* EXERCISE GOAL
Where a line contains the word "filter", copy that line from the records below.

━━ DATA SUPPLIED

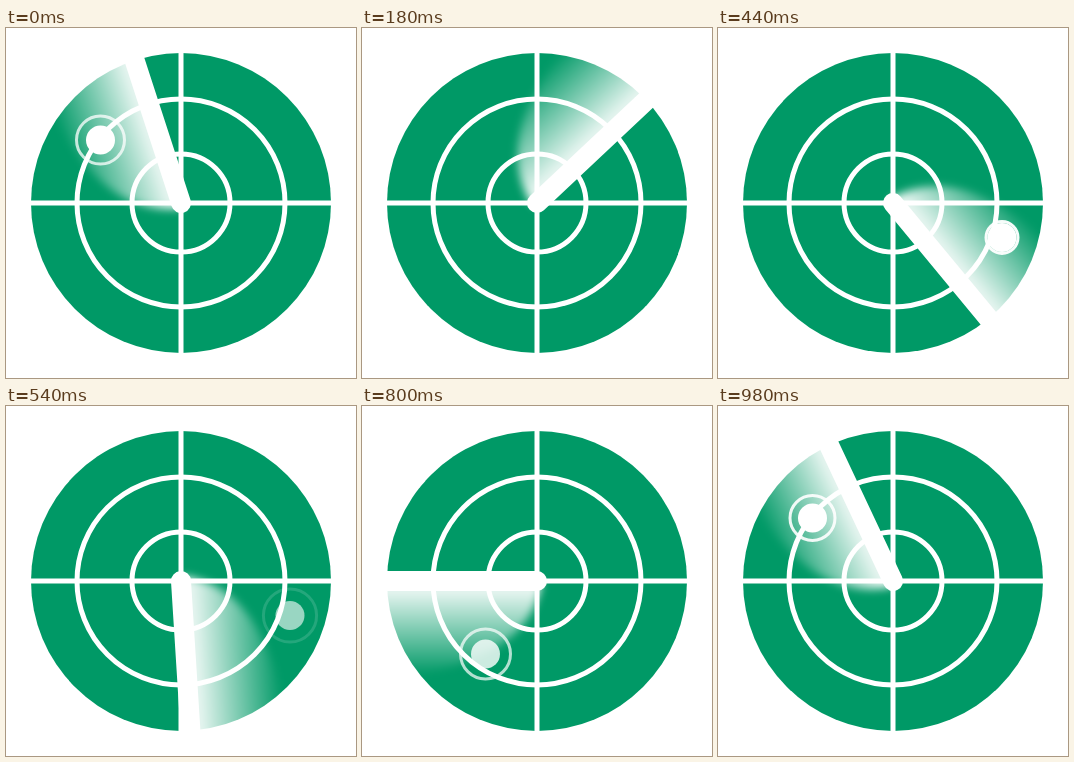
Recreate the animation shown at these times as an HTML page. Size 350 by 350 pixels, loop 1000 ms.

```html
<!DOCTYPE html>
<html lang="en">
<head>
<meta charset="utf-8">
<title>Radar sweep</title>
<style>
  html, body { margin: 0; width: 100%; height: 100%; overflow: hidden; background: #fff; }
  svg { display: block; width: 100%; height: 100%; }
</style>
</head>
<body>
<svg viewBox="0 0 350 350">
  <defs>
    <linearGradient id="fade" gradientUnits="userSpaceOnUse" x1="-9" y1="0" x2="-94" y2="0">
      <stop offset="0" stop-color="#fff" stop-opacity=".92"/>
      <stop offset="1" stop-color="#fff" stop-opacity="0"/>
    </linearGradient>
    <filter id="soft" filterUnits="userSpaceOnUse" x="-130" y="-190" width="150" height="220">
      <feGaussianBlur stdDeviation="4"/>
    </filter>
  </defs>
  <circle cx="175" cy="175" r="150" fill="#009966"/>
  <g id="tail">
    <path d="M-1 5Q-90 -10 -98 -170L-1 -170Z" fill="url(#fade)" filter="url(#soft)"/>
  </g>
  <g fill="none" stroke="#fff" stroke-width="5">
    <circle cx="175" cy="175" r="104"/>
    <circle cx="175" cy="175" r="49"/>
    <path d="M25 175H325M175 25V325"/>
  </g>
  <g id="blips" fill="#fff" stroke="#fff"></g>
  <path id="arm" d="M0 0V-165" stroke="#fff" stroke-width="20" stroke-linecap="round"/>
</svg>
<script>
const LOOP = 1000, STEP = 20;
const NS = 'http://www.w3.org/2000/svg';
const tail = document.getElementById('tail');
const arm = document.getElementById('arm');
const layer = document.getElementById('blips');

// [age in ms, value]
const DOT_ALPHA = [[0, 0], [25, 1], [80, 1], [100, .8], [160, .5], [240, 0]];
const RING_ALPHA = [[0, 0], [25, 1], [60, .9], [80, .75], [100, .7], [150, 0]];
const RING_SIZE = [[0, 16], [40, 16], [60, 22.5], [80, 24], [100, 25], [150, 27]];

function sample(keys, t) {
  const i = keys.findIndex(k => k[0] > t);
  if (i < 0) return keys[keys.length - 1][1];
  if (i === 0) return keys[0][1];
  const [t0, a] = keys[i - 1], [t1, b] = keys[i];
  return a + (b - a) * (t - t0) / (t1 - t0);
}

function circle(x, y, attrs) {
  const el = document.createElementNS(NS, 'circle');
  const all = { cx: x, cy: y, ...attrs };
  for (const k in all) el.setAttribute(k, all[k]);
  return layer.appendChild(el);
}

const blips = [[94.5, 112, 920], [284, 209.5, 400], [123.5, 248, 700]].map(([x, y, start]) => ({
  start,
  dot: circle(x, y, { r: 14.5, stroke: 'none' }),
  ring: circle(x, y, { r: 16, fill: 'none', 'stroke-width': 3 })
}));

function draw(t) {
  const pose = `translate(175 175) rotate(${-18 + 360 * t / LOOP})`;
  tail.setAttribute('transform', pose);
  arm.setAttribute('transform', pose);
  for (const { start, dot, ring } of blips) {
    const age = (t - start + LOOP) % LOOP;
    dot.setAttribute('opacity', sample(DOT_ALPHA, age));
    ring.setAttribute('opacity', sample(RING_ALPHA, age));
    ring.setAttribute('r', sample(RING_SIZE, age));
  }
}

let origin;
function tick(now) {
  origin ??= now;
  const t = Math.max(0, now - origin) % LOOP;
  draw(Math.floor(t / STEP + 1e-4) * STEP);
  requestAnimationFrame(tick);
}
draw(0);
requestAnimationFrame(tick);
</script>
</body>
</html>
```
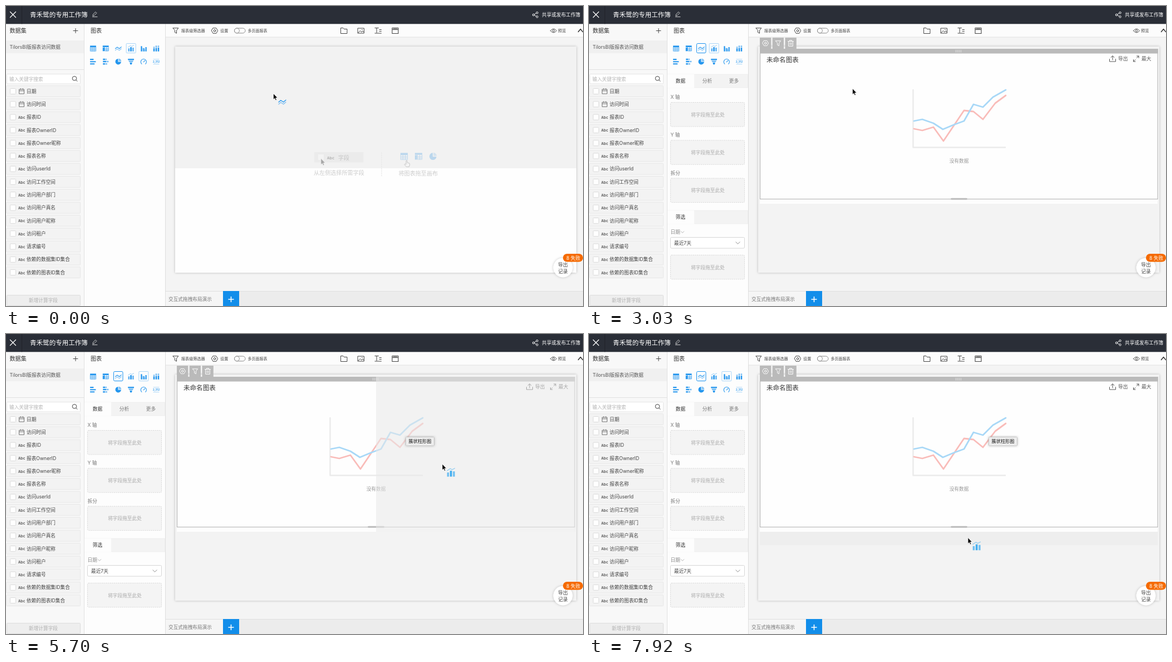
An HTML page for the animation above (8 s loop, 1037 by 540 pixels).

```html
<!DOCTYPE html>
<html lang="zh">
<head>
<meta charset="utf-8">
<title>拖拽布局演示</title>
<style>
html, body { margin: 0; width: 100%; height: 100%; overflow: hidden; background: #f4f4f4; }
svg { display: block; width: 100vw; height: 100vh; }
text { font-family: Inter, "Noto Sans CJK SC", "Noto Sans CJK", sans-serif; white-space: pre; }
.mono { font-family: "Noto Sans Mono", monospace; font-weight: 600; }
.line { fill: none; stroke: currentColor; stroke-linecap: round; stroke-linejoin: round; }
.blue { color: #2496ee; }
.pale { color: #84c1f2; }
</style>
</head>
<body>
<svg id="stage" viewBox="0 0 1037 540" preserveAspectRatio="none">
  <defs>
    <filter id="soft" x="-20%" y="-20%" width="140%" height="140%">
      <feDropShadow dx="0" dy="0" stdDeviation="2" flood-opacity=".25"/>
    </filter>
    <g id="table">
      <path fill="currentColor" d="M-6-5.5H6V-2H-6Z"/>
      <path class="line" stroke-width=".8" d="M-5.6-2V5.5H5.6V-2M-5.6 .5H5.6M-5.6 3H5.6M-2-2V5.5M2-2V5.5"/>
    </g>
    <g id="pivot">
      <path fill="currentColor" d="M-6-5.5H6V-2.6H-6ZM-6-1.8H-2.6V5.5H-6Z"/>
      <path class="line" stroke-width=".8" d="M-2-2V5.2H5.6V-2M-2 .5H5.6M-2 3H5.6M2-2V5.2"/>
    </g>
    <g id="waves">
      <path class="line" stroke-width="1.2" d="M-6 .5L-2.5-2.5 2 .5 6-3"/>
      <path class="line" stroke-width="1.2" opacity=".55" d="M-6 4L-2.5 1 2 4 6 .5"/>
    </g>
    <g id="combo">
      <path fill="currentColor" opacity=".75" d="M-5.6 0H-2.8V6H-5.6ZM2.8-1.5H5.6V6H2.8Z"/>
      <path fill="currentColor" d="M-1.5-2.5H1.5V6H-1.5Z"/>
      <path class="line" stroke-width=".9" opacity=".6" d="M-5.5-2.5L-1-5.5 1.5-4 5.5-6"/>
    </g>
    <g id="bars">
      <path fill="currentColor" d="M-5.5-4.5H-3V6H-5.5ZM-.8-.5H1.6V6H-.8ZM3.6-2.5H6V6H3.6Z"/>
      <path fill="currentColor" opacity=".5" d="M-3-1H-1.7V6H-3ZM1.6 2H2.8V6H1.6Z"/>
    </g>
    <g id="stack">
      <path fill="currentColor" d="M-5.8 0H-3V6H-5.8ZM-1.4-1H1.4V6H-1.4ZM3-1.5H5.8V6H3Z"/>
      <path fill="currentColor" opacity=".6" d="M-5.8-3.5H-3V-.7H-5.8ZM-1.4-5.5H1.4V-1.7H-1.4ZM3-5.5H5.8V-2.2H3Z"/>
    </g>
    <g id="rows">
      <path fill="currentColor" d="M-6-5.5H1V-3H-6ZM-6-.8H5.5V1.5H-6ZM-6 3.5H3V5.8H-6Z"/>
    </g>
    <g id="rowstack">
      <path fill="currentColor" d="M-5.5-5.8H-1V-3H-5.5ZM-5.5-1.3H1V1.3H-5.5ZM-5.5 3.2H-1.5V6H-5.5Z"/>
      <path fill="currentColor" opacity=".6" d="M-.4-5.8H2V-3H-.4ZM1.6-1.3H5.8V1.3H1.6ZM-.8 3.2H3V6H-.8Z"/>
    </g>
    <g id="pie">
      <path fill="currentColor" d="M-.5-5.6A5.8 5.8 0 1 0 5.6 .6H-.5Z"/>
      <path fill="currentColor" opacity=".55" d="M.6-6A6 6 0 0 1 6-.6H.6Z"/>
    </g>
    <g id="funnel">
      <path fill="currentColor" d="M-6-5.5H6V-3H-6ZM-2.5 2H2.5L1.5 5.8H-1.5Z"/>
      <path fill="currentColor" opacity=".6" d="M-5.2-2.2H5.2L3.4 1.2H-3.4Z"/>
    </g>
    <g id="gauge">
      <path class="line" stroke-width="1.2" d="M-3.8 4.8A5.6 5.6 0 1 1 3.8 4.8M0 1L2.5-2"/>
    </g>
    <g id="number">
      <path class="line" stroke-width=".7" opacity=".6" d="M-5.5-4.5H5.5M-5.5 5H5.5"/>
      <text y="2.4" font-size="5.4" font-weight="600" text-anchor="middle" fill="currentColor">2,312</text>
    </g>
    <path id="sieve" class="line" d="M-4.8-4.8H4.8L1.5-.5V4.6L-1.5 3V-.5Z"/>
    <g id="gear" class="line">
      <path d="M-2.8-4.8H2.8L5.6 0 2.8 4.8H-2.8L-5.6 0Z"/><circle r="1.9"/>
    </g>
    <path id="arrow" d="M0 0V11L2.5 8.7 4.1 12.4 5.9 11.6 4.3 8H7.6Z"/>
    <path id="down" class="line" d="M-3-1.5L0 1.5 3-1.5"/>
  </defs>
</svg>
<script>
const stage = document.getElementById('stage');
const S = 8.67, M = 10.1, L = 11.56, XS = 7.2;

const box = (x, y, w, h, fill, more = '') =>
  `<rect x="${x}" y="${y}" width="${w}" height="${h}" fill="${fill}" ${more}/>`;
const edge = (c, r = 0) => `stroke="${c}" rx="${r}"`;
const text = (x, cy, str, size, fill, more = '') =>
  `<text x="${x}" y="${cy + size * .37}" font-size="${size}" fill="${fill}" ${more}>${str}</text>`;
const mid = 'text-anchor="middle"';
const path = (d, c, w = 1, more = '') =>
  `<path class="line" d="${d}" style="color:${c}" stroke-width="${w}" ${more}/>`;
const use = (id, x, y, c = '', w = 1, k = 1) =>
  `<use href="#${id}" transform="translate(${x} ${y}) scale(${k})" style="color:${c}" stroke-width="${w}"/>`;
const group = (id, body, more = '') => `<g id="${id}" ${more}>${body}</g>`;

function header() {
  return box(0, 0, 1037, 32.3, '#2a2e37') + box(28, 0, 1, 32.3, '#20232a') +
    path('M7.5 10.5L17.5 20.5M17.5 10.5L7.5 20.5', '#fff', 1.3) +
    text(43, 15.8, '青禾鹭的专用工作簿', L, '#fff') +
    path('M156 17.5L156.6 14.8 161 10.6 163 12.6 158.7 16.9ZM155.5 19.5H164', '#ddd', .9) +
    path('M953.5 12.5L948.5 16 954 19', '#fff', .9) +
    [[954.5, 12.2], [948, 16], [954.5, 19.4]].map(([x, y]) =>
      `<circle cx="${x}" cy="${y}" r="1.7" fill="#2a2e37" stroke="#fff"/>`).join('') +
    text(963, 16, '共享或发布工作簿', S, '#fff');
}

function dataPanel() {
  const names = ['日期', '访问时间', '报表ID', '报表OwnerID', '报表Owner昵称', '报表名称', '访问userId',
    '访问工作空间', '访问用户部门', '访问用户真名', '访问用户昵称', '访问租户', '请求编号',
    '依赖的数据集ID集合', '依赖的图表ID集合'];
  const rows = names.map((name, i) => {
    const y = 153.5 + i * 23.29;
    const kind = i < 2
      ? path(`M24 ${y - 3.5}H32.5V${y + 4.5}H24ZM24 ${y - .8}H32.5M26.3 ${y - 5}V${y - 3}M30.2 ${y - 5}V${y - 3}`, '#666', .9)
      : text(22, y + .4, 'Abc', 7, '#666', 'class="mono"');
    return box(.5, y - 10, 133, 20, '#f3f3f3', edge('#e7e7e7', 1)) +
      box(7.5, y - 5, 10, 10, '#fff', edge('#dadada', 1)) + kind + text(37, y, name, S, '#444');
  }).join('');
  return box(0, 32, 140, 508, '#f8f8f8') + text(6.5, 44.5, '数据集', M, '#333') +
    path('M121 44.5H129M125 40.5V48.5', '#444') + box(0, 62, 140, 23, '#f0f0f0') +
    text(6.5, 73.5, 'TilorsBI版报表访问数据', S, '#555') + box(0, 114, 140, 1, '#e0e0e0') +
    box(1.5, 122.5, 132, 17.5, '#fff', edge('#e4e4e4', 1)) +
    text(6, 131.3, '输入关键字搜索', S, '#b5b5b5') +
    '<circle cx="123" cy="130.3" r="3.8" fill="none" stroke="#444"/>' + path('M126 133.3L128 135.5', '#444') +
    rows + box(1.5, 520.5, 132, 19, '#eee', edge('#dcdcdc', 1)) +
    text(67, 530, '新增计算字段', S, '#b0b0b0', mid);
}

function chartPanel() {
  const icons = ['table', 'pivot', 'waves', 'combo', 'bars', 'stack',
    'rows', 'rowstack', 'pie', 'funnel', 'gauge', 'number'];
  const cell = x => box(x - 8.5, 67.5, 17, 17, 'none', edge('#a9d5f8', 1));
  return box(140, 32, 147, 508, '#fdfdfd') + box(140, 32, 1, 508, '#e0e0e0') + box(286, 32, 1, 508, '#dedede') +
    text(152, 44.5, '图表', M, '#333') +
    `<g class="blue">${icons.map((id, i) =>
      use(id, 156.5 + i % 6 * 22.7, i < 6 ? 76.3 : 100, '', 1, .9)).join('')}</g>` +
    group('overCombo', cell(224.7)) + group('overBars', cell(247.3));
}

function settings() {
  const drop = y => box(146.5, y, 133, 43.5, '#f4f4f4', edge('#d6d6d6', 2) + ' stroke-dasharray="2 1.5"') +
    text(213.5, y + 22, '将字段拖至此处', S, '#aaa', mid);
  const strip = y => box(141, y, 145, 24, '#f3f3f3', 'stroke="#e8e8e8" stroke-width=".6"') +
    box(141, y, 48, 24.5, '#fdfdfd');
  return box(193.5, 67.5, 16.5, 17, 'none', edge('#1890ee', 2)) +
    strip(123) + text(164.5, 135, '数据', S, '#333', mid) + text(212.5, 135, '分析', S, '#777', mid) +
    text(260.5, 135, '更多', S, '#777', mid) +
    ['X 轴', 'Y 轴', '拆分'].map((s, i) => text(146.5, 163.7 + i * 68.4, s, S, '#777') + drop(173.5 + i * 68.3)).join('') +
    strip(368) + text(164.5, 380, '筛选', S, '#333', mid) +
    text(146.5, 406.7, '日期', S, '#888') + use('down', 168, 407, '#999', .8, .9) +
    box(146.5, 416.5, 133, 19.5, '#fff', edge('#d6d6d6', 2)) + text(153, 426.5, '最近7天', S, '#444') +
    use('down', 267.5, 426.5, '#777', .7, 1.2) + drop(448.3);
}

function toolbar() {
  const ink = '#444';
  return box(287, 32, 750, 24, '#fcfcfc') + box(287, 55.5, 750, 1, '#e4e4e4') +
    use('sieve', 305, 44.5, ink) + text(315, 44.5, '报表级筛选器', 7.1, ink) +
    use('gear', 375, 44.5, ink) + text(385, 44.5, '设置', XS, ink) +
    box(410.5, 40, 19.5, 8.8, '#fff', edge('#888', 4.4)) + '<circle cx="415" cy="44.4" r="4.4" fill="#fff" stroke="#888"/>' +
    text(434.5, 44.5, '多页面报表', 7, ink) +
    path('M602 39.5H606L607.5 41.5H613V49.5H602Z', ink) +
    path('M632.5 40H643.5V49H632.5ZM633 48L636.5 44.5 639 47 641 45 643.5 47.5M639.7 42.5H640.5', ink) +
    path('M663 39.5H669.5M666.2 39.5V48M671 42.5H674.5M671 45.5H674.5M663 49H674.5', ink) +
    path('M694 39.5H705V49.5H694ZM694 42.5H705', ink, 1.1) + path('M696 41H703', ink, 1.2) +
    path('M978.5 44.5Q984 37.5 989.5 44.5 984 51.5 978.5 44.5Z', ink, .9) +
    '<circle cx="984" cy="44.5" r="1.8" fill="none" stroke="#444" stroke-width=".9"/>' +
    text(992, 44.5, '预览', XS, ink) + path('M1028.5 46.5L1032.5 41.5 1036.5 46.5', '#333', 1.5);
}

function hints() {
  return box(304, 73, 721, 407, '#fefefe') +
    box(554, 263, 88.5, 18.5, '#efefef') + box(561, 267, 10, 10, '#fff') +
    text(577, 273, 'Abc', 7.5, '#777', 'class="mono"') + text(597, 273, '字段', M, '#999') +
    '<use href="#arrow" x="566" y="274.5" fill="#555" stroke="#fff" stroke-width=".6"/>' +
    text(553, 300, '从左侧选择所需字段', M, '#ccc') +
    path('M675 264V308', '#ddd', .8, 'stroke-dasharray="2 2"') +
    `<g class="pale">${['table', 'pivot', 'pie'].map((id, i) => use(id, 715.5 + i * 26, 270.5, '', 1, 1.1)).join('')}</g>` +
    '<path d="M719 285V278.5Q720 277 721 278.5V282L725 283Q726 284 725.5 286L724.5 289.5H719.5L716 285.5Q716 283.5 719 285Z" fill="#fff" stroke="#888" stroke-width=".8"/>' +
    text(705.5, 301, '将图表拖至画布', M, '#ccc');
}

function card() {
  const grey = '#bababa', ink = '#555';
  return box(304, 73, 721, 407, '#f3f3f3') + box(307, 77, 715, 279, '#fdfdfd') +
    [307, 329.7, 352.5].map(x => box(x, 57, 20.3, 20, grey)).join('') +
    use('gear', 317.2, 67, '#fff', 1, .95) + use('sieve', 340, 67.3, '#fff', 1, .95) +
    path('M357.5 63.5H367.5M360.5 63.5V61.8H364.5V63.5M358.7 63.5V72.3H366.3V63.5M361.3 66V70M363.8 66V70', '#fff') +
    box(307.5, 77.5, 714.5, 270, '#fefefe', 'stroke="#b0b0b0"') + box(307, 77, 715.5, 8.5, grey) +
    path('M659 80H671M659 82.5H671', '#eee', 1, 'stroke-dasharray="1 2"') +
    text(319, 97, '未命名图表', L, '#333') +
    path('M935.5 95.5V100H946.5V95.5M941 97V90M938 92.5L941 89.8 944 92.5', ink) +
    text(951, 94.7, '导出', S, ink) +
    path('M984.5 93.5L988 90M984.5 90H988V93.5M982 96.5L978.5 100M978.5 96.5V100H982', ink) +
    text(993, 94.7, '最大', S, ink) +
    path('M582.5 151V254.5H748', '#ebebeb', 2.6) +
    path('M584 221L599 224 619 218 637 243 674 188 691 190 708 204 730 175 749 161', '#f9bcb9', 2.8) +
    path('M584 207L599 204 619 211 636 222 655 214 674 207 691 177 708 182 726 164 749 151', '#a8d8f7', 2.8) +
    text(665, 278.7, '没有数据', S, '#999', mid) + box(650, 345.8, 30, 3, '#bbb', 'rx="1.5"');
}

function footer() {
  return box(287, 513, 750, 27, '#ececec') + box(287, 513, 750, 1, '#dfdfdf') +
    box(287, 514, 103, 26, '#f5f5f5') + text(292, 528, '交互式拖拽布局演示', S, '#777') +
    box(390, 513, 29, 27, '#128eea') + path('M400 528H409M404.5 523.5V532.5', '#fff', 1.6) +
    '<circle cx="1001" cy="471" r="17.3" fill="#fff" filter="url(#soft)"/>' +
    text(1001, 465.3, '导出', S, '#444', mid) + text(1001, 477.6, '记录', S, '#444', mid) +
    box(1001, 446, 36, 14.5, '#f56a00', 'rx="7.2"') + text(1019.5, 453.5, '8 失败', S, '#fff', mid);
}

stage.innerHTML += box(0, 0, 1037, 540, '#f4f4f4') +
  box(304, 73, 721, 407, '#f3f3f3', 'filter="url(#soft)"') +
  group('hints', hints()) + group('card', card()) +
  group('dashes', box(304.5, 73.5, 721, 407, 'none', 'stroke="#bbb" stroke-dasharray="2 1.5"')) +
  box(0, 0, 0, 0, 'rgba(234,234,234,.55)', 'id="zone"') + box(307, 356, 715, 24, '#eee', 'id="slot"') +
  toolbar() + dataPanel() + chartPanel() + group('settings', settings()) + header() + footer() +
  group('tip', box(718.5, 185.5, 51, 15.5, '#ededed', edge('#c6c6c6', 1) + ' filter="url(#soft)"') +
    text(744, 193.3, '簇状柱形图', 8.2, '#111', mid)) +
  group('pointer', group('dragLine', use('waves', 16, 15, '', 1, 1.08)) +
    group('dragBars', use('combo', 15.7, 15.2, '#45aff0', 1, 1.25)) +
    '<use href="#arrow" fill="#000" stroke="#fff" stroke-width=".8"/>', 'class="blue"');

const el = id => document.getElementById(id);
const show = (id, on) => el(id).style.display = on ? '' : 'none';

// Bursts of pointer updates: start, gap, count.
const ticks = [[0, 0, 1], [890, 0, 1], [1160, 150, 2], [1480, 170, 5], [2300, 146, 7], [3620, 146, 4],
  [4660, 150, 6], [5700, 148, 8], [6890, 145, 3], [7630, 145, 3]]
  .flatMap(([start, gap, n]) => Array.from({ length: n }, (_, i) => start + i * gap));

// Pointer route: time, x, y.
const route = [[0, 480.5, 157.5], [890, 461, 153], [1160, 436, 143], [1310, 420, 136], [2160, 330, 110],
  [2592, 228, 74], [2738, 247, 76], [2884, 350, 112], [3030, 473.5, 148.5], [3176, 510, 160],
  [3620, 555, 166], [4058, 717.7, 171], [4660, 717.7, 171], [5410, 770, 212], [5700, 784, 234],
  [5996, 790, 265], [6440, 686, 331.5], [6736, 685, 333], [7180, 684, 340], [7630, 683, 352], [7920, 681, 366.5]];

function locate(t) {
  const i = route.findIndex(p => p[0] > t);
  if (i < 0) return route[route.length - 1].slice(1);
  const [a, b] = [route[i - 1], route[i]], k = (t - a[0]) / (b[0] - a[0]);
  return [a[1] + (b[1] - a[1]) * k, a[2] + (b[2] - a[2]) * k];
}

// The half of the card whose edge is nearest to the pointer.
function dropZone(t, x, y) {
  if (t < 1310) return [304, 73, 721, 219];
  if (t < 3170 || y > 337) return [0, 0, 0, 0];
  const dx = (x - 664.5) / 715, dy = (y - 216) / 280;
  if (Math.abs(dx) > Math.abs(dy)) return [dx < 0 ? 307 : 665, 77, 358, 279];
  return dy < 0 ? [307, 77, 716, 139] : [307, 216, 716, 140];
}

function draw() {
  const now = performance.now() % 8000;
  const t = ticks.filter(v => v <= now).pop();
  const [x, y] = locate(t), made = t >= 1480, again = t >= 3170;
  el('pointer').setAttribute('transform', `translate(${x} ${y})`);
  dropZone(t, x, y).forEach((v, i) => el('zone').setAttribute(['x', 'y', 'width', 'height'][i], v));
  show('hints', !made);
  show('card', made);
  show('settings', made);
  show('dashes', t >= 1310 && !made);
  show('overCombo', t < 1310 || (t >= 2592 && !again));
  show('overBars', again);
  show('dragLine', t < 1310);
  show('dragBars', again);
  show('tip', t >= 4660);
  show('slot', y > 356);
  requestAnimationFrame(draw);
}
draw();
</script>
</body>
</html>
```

━━━━

* FINISHED EXERCISE
    <filter id="soft" filterUnits="userSpaceOnUse" x="-130" y="-190" width="150" height="220">
    </filter>
    <path d="M-1 5Q-90 -10 -98 -170L-1 -170Z" fill="url(#fade)" filter="url(#soft)"/>
    <filter id="soft" x="-20%" y="-20%" width="140%" height="140%">
    </filter>
    '<circle cx="1001" cy="471" r="17.3" fill="#fff" filter="url(#soft)"/>' +
  box(304, 73, 721, 407, '#f3f3f3', 'filter="url(#soft)"') +
  group('tip', box(718.5, 185.5, 51, 15.5, '#ededed', edge('#c6c6c6', 1) + ' filter="url(#soft)"') +
  const t = ticks.filter(v => v <= now).pop();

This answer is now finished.